The U.S. and Russia both have a long tradition in getting involved in the affairs of other countries, especially throughout the decades-long Cold War that ended with the collapse of the Soviet Union in 1991. Since the millennium, Vladimir Putin, who has served as president or prime minister since late 1999, has increasingly sought to regain Russia's standing as a global superpower. The initiative has caused significant friction with the U.S.

In the aftermath of the Soviet fall, inter-ethnic tensions in the communist Eastern European state of Yugoslavia devolved into a series of wars fought by competing ethnic groups—including Serbs, Croats and Albanians. U.S.-led Western military alliance NATO twice conducted airstrikes, first against Bosnian Serbian forces in 1995, and a second time against Yugoslav forces in 1999. The second instance did not have United Nations Security Council approval as Russia and China threatened to veto.

After the 9/11 attacks killed roughly 3,000 people in 2001, the U.S. focused more closely on the Middle East, invading Afghanistan over the ruling Taliban government's Al-Qaeda months in December 2001. Washington later invaded Iraq in 2003 over allegations that Iraqi President Saddam Hussein was manufacturing weapons of mass destruction. The charges were later proven false, but U.S. forces remained to battle an Islamist Al-Qaeda insurgency that arose and transferred power to mostly Shiite Muslim government in 2011.

That same year, the U.S. joined France and the U.K. in attacking the Libyan military in support of a rebel uprising against Libyan leader Muammar el-Qaddafi. As Qaddafi was overthrown and killed, competing rebel groups turned on another, extending the already violent civil war in Libya. Meanwhile, the insurgency in Iraq worsened and jihadis formed the Islamic State militant group (ISIS), which spread into neighboring Syria's civil war in 2013.

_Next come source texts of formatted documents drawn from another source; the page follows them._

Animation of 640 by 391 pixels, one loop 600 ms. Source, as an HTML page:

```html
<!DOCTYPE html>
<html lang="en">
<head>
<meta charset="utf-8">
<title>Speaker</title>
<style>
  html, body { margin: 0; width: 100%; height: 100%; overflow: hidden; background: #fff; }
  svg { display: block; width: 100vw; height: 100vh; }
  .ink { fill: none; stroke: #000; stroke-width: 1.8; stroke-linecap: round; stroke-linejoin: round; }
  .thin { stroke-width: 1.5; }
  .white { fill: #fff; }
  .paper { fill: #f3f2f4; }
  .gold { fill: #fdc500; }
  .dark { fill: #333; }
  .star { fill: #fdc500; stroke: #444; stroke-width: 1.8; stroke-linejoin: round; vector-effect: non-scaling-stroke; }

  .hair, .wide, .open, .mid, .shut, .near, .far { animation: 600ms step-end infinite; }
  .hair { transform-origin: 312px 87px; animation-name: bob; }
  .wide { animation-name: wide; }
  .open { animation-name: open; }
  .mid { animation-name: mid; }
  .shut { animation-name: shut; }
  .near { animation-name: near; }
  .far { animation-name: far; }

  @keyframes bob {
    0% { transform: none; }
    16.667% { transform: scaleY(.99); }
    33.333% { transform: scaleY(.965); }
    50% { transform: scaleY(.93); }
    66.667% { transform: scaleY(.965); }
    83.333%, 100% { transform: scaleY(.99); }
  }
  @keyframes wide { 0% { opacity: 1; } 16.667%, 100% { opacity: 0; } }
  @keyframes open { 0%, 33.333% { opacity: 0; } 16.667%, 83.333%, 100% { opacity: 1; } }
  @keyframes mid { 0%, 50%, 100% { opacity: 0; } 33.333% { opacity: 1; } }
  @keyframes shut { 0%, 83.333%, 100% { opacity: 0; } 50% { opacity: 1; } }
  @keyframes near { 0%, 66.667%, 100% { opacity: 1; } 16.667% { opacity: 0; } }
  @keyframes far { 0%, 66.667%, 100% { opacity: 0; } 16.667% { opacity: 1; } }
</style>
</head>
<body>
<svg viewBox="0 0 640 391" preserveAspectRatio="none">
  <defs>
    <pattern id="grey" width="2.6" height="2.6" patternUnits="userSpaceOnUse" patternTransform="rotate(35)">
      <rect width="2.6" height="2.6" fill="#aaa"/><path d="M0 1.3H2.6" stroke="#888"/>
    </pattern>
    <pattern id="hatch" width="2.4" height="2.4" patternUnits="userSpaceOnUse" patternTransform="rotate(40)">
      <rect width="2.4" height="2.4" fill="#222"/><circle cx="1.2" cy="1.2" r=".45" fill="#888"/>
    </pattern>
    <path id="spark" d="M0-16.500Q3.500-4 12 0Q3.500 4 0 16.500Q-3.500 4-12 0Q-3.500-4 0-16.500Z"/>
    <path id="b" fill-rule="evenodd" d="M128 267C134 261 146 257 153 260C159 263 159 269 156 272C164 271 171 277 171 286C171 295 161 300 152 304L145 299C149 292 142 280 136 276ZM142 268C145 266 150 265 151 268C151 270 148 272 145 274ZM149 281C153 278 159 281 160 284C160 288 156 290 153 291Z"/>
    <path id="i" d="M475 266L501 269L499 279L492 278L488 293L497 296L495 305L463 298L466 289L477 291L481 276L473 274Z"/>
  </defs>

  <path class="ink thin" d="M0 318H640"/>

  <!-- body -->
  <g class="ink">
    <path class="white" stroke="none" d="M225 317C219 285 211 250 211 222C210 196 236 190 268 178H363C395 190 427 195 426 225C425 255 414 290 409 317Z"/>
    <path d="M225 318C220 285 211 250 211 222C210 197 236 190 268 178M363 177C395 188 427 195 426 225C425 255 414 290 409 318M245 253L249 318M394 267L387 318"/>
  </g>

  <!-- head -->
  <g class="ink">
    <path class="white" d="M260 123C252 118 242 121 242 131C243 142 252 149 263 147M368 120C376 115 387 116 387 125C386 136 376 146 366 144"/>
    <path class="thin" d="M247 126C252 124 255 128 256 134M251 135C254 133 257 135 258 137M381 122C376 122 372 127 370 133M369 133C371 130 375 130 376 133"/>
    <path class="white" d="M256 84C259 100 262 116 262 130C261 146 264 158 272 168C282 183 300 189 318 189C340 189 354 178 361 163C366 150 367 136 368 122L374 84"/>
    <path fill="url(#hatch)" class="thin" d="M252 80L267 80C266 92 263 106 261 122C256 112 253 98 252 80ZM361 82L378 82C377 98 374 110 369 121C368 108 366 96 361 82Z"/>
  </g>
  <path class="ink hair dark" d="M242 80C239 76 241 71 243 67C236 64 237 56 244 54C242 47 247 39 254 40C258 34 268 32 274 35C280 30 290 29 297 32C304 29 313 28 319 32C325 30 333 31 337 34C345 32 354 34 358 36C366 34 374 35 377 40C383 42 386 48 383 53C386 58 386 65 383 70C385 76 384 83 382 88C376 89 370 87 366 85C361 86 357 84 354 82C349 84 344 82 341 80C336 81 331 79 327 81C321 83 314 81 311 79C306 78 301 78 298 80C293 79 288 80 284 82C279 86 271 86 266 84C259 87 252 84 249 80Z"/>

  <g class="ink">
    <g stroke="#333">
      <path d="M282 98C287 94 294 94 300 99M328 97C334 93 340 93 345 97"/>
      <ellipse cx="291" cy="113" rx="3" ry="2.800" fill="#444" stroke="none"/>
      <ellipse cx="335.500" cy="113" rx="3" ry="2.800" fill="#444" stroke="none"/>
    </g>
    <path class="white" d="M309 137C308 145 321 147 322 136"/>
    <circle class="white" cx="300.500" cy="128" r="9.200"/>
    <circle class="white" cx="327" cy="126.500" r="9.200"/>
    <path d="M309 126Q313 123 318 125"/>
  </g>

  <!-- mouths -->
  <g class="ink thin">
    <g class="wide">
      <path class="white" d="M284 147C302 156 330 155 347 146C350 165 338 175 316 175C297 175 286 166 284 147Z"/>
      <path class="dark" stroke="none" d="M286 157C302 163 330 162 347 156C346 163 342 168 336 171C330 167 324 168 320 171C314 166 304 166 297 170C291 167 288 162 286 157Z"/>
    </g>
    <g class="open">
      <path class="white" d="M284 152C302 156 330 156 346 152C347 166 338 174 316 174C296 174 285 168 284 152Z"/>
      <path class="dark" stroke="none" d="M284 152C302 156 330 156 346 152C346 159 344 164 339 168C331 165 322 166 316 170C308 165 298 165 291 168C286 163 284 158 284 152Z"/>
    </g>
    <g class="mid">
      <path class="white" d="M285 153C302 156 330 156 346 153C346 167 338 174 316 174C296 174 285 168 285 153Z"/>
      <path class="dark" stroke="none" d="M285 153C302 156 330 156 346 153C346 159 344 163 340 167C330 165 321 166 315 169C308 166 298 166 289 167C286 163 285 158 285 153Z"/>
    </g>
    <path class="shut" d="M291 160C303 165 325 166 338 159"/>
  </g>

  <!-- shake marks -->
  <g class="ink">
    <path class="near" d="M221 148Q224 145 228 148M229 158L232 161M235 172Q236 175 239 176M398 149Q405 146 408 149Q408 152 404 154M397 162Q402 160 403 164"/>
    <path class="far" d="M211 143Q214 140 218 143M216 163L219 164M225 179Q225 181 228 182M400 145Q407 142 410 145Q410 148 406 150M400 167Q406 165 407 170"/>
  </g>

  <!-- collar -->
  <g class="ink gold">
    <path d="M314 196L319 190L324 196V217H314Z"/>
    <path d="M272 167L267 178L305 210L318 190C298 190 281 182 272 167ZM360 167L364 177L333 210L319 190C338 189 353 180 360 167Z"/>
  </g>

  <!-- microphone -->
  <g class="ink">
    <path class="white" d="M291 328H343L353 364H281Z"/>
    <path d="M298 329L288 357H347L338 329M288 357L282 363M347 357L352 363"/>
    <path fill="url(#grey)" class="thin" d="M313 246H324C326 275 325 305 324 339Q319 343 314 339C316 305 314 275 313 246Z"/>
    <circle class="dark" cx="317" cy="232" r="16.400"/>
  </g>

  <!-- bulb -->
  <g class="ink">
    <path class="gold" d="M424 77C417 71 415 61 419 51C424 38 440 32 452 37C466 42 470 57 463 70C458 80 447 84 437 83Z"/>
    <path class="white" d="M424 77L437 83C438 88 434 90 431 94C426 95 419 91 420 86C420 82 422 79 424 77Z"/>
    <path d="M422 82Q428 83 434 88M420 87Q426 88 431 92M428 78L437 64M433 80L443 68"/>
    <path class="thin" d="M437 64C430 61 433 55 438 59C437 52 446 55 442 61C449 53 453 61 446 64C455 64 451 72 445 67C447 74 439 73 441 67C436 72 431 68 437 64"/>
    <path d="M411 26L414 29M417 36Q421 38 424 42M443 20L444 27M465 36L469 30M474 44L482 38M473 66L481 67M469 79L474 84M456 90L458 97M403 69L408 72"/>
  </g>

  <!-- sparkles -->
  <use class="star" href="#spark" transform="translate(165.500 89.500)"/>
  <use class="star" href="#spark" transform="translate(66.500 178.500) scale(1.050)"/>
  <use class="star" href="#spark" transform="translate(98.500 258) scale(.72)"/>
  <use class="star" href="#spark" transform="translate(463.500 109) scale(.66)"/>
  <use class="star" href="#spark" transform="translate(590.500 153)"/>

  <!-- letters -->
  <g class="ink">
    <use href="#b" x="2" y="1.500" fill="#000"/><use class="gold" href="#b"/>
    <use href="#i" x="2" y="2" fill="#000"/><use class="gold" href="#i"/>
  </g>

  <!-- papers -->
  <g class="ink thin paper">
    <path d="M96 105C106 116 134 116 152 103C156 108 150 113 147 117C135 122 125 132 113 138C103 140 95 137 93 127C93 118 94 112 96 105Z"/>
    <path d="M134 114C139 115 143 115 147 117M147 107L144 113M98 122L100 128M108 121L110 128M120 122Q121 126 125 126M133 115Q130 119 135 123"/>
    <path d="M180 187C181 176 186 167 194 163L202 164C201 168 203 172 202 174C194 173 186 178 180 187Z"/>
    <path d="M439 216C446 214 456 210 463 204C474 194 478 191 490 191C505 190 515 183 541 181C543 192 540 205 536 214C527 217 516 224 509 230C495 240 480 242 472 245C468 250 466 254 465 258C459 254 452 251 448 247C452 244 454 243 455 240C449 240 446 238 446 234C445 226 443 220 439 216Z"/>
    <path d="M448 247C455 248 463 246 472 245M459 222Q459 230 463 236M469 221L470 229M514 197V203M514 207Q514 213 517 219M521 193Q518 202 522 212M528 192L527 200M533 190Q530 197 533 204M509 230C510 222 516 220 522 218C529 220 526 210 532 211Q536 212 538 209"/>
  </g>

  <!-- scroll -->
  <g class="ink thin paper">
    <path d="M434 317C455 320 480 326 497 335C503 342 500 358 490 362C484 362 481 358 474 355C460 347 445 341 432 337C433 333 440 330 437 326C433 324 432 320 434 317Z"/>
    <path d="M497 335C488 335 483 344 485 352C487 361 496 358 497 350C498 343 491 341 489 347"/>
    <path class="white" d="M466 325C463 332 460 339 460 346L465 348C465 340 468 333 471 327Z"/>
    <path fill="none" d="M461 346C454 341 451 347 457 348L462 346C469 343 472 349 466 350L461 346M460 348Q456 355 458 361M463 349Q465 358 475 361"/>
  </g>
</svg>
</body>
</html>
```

Back in Europe, unrest gripped Ukraine after pro-Russia President Viktor Yanukovych refused to sign a free trade agreement with the European Union in November 2013. Shortly after widespread protests ousted Yanukovych in February 2014, Russia annexed the then-Ukrainian territory of Crimea, arguing its mostly ethnic Russia community was threatened by what Moscow depicted as a far-right uprising.

Syrian and Russian soldiers are seen at a checkpoint near Al-Wafideen camp in Damascus, Syria, March 2, 2018. Russia's own military intervention in Syria has helped overcome an uprising backed by the West, Turkey and Gulf Arab states, but its also come with criticism from the U.N. Omar Sanadiki/Reuters

Russia's annexation of Crimea and allegations of support for separatist rebels in eastern Ukraine prompted NATO to mobilize its forces across Europe, forming new battle groups along Russia's borders. Russia has responded with its own military moves, prompting the largest European arms race since the Cold War. Tensions between Russia and the West grew as countries such as the U.S., France and Germany accused Moscow of attempting to influence its elections.

Russia has rejected these allegations and, as Putin prepared to run again in elections beginning later this month, his government has accused the U.S. of attempting to interfere in his own country. Ryabkov told state-run Russian outlet RIA Monday that he had proof of U.S. plans to affect the outcome of the Russian race.